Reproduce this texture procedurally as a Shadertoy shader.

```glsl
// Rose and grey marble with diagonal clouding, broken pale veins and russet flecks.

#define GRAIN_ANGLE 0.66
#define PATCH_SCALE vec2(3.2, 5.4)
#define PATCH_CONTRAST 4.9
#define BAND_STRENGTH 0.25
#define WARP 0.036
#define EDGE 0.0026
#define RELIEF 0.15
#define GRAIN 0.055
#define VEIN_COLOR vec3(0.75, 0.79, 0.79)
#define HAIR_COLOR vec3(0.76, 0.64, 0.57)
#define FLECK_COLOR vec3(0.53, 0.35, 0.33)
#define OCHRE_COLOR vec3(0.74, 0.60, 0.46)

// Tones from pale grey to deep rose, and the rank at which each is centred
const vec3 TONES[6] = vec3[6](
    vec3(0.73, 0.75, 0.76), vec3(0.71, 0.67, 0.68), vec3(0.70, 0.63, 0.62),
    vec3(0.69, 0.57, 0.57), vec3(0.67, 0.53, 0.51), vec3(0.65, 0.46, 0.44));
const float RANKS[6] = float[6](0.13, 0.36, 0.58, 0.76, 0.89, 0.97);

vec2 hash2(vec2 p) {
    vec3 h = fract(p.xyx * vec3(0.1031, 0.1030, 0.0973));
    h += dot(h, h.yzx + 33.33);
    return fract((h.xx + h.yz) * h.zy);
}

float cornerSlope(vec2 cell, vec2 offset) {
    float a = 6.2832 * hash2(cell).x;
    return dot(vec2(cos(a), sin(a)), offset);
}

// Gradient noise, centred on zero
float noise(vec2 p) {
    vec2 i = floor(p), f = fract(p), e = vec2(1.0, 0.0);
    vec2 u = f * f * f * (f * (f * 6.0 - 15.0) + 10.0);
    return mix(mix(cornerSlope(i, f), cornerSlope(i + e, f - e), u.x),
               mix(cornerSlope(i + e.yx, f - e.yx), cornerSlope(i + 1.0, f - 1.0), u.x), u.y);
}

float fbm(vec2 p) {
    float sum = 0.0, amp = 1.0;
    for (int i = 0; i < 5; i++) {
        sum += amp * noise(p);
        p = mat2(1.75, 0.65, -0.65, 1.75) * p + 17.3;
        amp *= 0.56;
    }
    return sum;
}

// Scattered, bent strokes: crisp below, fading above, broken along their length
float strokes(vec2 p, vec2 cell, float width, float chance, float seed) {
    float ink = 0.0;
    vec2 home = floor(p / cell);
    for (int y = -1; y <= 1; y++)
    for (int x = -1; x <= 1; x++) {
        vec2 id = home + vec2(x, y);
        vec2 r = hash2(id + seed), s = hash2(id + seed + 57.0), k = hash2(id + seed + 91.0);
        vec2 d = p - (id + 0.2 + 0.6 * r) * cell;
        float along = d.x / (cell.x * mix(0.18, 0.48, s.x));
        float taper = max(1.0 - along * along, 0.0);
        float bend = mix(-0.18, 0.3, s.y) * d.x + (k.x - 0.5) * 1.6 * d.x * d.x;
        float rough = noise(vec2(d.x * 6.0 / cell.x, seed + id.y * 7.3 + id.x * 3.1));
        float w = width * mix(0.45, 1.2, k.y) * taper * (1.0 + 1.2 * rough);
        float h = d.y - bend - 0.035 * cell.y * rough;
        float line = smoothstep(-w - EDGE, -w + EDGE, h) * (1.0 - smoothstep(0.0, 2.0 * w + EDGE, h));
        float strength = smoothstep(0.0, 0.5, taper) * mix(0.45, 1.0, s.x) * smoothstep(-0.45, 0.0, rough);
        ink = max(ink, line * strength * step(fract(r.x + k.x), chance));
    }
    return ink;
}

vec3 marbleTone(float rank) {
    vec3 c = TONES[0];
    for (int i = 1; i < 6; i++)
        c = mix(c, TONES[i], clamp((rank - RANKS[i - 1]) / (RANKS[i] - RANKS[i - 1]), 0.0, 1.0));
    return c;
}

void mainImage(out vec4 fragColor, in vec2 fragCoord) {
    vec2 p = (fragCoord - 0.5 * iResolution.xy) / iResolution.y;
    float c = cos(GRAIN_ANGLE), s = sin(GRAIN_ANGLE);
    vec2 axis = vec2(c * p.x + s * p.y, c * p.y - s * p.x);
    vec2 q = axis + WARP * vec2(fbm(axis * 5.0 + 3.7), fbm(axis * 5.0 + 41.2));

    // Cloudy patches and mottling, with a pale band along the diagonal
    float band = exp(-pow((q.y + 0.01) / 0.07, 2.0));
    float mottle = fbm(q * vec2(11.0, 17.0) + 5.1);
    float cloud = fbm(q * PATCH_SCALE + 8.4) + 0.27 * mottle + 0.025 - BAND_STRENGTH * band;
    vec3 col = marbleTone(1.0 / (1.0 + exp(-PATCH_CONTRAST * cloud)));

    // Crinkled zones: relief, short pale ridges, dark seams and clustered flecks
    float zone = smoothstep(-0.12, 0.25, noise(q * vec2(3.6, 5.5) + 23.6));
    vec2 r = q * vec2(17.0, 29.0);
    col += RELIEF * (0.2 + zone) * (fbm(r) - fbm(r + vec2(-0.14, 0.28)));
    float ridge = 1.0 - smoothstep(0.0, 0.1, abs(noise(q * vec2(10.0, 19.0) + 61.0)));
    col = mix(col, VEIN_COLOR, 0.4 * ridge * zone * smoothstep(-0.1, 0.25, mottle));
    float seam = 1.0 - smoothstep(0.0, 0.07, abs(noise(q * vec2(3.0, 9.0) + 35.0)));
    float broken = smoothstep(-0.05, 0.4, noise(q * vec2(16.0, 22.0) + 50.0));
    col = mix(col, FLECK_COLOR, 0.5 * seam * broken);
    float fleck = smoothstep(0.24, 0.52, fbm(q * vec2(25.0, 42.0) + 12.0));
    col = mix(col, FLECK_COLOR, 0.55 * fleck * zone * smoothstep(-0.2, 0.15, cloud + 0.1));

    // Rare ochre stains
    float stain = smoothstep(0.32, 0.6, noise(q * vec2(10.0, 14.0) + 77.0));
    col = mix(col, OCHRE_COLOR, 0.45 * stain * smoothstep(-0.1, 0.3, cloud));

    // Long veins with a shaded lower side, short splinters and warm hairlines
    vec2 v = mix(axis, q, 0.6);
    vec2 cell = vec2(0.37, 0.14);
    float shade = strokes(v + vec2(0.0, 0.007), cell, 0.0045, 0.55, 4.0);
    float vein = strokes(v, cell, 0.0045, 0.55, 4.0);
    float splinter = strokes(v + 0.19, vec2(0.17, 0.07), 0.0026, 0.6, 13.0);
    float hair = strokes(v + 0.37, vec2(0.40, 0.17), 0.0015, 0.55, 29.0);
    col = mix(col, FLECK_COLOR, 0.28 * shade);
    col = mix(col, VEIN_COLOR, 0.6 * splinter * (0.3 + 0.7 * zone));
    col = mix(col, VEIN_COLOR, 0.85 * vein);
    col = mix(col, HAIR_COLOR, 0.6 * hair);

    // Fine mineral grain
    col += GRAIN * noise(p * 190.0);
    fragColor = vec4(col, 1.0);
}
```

### Work request
From the listing above, return each line with the word "define".

### Your response
#define GRAIN_ANGLE 0.66
#define PATCH_SCALE vec2(3.2, 5.4)
#define PATCH_CONTRAST 4.9
#define BAND_STRENGTH 0.25
#define WARP 0.036
#define EDGE 0.0026
#define RELIEF 0.15
#define GRAIN 0.055
#define VEIN_COLOR vec3(0.75, 0.79, 0.79)
#define HAIR_COLOR vec3(0.76, 0.64, 0.57)
#define FLECK_COLOR vec3(0.53, 0.35, 0.33)
#define OCHRE_COLOR vec3(0.74, 0.60, 0.46)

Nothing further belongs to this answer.